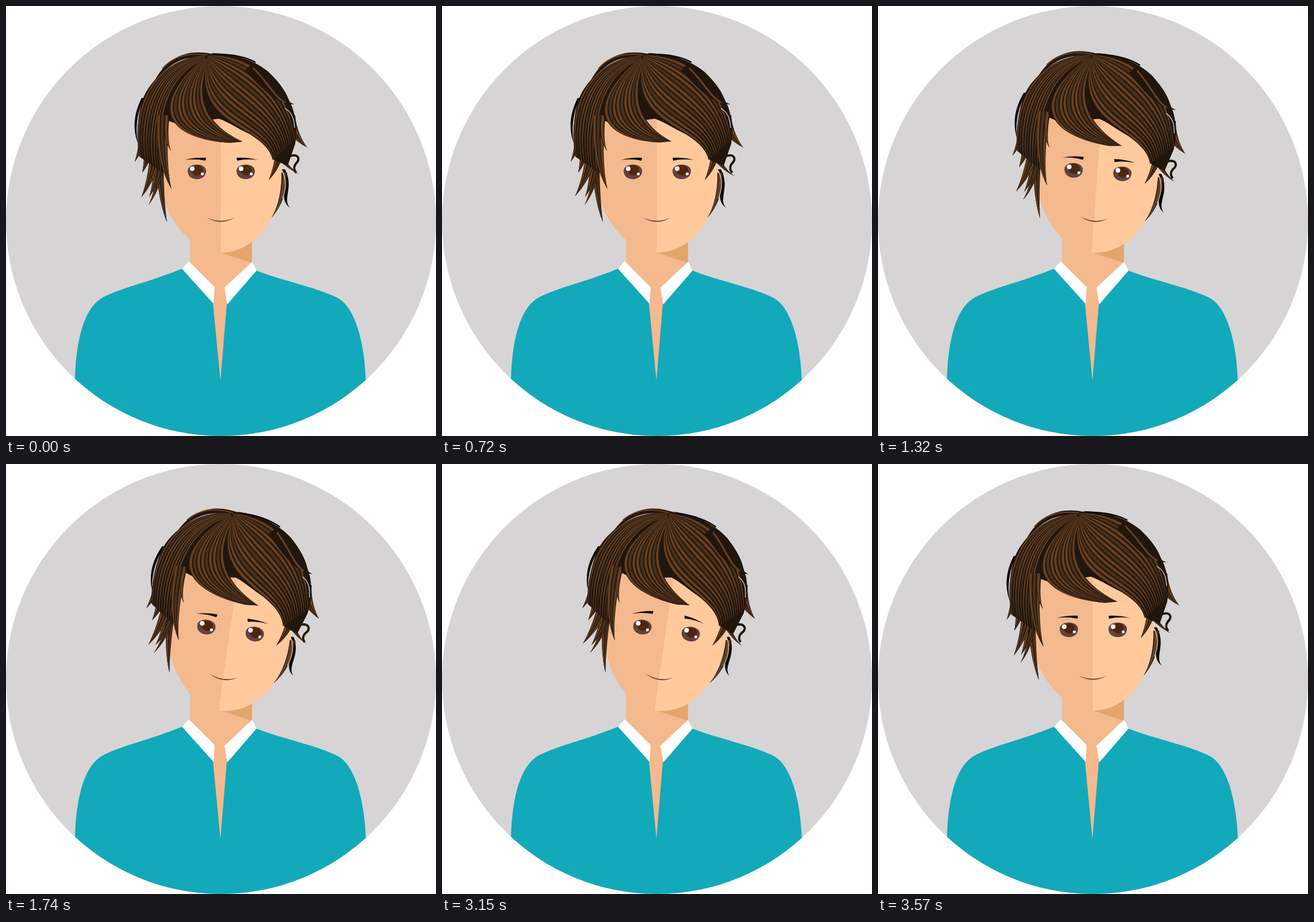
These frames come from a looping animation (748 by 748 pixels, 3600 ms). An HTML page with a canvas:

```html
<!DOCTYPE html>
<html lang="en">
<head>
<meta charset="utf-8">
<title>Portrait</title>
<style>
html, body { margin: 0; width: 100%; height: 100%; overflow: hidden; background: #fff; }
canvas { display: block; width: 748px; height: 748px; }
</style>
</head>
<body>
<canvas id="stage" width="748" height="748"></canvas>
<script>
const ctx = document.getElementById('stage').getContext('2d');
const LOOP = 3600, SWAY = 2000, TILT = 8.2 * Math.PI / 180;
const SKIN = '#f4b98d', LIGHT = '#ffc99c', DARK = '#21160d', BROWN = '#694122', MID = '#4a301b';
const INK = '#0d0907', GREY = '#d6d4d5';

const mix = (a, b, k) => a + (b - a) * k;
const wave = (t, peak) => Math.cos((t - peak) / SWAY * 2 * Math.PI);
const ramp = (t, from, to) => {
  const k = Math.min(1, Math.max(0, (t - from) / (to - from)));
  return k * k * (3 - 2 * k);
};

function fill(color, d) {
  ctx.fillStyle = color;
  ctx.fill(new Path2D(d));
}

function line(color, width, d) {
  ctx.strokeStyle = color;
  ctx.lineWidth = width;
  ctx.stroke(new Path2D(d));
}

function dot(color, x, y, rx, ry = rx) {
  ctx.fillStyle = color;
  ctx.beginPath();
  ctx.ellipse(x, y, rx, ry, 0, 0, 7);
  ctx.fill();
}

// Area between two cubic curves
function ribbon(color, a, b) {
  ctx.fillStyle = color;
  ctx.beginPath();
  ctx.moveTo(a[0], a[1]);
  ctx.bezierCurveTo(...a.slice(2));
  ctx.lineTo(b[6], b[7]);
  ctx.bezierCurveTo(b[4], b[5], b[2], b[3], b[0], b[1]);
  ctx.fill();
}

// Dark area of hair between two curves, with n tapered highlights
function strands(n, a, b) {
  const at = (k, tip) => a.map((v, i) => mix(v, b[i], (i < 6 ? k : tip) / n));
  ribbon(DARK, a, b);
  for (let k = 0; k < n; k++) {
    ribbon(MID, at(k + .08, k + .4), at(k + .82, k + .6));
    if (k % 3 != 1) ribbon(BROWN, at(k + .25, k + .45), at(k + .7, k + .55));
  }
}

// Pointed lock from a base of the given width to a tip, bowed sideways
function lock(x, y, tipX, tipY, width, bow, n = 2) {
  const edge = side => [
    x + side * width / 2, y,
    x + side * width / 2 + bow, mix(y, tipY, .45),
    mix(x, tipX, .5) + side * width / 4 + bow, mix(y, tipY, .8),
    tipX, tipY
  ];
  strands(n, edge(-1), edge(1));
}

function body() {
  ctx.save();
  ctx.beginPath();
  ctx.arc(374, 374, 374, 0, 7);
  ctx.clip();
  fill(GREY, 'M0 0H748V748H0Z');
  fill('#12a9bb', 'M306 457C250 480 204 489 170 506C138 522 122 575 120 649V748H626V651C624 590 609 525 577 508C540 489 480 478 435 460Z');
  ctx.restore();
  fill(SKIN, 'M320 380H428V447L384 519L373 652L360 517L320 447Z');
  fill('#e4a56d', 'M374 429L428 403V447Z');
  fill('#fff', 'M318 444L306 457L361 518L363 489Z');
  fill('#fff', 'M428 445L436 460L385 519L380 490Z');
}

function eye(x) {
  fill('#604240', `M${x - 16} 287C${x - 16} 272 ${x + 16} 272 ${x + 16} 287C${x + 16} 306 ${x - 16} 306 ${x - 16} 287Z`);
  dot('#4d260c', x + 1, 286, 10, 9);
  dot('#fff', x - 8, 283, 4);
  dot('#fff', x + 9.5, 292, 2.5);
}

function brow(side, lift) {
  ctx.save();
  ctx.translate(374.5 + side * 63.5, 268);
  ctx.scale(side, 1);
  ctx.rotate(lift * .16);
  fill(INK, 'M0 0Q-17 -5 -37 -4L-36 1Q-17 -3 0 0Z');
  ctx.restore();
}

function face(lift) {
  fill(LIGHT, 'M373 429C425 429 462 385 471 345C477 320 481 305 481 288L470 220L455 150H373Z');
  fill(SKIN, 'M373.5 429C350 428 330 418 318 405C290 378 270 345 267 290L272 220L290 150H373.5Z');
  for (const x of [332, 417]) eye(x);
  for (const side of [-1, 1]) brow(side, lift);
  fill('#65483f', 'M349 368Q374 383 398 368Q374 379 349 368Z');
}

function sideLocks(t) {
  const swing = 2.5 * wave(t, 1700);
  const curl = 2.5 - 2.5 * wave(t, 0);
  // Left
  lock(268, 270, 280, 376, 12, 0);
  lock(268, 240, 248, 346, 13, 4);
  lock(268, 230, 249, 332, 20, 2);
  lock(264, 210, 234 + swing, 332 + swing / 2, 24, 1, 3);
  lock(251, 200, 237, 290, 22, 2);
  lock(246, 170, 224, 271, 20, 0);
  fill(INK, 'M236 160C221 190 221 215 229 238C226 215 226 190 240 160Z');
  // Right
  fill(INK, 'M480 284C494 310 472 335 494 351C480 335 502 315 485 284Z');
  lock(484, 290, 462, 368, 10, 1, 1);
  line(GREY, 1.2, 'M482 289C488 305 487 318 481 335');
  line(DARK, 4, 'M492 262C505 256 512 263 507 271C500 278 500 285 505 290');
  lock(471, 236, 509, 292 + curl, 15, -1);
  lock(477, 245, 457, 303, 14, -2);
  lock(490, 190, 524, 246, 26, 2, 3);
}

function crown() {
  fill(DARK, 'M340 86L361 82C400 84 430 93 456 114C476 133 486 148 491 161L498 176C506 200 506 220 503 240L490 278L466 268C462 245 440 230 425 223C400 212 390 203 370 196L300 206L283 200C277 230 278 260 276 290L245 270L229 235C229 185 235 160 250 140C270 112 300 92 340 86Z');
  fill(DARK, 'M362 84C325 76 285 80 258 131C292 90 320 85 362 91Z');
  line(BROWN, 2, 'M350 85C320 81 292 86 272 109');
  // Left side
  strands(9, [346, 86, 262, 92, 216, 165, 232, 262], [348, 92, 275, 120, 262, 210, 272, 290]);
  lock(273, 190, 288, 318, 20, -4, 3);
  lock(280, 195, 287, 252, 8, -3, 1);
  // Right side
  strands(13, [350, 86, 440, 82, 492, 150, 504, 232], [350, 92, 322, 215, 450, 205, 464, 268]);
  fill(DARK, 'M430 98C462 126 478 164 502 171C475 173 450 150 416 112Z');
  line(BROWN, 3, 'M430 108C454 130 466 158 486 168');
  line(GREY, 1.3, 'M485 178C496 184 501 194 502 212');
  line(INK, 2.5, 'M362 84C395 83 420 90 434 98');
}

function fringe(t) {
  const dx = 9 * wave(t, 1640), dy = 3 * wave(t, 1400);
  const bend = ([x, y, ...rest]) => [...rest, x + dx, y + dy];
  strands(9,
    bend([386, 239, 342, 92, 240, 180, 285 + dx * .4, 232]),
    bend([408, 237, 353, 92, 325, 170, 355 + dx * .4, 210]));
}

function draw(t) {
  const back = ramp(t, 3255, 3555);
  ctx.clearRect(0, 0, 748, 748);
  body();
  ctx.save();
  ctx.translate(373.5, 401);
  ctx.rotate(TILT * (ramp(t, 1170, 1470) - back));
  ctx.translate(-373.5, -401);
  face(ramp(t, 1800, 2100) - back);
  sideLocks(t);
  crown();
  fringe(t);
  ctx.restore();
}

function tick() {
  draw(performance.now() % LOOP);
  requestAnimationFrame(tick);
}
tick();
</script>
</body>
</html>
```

· · ·

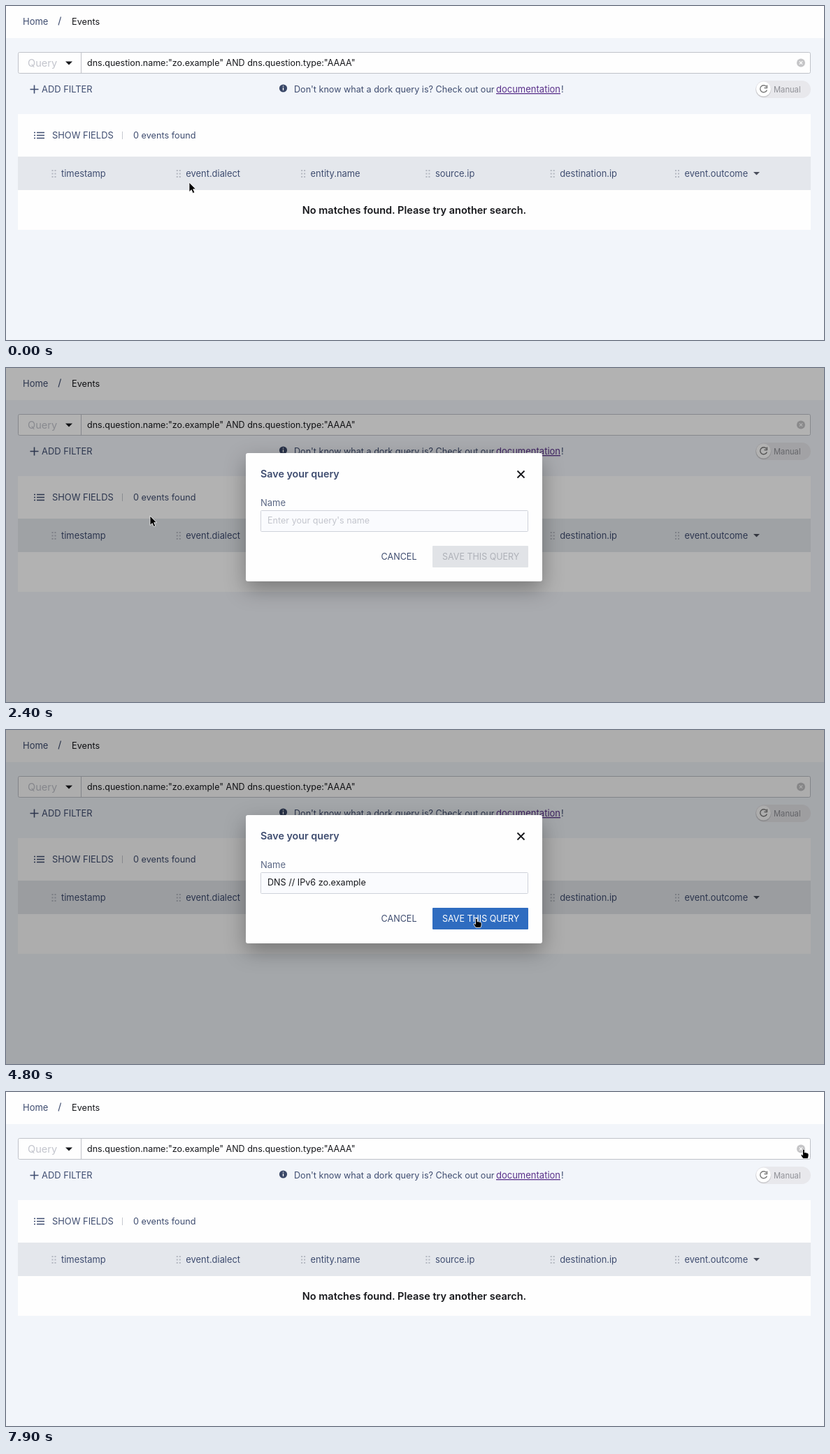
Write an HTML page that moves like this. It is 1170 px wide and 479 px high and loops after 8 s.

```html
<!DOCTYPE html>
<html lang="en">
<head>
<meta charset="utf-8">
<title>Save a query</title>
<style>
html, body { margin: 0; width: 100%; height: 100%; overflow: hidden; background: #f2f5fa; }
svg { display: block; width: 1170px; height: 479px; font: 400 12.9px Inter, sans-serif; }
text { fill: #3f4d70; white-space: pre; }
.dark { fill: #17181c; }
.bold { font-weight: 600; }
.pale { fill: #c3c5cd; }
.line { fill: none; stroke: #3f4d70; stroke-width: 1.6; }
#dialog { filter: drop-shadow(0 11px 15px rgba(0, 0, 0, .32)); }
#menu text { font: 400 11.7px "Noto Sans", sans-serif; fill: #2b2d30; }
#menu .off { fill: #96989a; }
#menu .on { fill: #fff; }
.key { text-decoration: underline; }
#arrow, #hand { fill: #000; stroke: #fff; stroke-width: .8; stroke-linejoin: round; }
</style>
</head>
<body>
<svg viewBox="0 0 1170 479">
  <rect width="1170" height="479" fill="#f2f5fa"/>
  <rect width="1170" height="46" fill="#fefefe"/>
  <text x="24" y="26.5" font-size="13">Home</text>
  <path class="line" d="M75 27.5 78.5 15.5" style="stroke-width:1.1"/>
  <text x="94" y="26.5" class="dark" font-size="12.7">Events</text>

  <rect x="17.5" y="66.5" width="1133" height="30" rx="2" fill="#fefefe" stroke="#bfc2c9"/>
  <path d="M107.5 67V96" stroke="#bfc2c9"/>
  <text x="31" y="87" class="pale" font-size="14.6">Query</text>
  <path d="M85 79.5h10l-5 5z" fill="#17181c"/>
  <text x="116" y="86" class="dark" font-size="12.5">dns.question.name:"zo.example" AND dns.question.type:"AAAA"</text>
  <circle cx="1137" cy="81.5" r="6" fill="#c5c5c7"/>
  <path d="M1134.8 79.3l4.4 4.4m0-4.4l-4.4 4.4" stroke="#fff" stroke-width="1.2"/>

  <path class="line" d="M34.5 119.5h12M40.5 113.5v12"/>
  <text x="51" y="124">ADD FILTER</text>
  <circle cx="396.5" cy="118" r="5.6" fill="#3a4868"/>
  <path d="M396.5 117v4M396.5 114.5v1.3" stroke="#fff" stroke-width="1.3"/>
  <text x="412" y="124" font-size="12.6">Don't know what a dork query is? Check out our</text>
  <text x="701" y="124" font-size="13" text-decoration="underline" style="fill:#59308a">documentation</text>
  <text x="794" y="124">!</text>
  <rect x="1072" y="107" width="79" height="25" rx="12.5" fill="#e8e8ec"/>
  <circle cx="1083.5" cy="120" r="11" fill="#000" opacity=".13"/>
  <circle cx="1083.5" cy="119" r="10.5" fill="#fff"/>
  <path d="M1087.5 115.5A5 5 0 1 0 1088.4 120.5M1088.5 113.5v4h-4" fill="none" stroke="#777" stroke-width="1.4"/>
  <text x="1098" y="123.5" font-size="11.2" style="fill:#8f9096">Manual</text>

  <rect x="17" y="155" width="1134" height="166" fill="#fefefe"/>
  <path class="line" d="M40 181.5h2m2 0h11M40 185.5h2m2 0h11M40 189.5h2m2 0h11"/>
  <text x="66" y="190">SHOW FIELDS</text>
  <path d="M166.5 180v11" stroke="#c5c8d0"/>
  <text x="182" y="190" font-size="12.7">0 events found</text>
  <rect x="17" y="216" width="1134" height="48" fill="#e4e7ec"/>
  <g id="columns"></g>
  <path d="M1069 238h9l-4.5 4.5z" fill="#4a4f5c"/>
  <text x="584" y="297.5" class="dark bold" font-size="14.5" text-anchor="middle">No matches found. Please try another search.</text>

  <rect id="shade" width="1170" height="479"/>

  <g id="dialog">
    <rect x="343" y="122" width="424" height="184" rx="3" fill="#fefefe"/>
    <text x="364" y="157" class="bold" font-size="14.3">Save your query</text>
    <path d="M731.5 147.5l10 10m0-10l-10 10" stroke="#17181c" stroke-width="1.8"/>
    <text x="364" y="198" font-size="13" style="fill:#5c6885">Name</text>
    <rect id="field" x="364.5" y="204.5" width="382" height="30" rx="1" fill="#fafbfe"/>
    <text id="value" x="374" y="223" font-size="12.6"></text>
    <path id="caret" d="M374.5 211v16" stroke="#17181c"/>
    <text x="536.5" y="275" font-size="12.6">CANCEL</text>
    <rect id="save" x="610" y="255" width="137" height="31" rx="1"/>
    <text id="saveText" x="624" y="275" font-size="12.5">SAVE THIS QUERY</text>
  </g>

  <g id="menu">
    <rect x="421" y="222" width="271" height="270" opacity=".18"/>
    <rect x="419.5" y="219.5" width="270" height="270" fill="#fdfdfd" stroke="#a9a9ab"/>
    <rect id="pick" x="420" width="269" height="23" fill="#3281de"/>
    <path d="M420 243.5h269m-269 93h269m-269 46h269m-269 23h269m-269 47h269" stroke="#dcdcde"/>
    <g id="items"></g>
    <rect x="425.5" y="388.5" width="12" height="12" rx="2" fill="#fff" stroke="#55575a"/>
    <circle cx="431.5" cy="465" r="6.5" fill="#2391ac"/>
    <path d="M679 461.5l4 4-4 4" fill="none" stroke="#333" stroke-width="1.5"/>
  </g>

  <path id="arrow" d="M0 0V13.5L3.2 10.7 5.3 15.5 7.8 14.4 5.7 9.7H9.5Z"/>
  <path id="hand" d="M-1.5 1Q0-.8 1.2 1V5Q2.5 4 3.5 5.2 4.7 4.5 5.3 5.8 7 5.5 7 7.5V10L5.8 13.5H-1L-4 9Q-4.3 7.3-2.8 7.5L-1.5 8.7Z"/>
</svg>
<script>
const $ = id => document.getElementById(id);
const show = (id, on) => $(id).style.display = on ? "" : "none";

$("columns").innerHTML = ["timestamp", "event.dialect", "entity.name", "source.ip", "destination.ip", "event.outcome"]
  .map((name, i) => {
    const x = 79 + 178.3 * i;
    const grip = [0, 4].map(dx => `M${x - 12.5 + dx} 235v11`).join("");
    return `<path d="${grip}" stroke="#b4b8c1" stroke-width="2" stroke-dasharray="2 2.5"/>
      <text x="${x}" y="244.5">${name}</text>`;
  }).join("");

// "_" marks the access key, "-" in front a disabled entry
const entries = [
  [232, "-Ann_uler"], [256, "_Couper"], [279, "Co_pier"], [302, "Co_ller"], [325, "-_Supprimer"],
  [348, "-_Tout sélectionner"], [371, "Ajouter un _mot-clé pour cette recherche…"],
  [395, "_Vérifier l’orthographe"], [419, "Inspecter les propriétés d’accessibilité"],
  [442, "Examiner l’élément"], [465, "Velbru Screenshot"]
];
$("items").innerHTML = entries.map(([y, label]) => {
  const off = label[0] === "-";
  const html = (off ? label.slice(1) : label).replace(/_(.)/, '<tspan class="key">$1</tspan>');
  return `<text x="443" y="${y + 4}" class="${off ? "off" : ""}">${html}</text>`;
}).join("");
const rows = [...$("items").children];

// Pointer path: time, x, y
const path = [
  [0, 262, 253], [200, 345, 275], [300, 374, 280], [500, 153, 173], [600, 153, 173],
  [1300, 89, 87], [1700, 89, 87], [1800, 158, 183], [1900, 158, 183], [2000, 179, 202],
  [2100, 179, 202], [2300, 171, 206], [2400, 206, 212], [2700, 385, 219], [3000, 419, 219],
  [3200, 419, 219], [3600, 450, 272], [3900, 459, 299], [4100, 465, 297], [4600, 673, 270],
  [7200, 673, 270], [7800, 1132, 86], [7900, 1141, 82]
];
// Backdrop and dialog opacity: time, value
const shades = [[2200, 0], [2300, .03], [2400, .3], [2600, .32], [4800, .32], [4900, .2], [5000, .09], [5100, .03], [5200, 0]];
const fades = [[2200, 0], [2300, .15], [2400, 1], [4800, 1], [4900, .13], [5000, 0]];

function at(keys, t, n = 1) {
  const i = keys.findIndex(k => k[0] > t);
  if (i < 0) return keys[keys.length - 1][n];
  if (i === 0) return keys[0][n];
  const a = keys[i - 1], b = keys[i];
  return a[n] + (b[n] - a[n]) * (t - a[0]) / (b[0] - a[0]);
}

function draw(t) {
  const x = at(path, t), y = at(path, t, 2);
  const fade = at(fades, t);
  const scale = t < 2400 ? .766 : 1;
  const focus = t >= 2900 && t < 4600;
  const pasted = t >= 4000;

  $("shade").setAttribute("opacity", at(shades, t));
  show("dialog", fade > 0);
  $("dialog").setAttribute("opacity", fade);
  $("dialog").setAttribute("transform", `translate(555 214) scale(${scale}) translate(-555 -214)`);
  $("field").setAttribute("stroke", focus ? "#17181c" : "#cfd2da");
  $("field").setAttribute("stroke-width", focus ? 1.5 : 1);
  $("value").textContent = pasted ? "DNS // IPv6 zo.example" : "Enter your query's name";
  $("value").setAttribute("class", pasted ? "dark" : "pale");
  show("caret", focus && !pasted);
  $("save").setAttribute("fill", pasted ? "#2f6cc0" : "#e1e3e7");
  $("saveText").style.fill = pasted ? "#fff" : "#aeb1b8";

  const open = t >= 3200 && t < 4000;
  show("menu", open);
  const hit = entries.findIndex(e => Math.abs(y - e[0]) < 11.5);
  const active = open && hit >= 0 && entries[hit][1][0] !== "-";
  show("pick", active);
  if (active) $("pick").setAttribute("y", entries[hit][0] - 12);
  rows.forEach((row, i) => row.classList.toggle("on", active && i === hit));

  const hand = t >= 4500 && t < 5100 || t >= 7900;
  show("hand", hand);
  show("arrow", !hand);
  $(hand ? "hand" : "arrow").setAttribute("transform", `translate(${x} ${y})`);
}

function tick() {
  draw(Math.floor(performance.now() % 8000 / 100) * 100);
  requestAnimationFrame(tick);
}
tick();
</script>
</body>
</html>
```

· · ·

A complete answer reproduces every line of the records in which the word "setAttribute" occurs.

  $("shade").setAttribute("opacity", at(shades, t));
  $("dialog").setAttribute("opacity", fade);
  $("dialog").setAttribute("transform", `translate(555 214) scale(${scale}) translate(-555 -214)`);
  $("field").setAttribute("stroke", focus ? "#17181c" : "#cfd2da");
  $("field").setAttribute("stroke-width", focus ? 1.5 : 1);
  $("value").setAttribute("class", pasted ? "dark" : "pale");
  $("save").setAttribute("fill", pasted ? "#2f6cc0" : "#e1e3e7");
  if (active) $("pick").setAttribute("y", entries[hit][0] - 12);
  $(hand ? "hand" : "arrow").setAttribute("transform", `translate(${x} ${y})`);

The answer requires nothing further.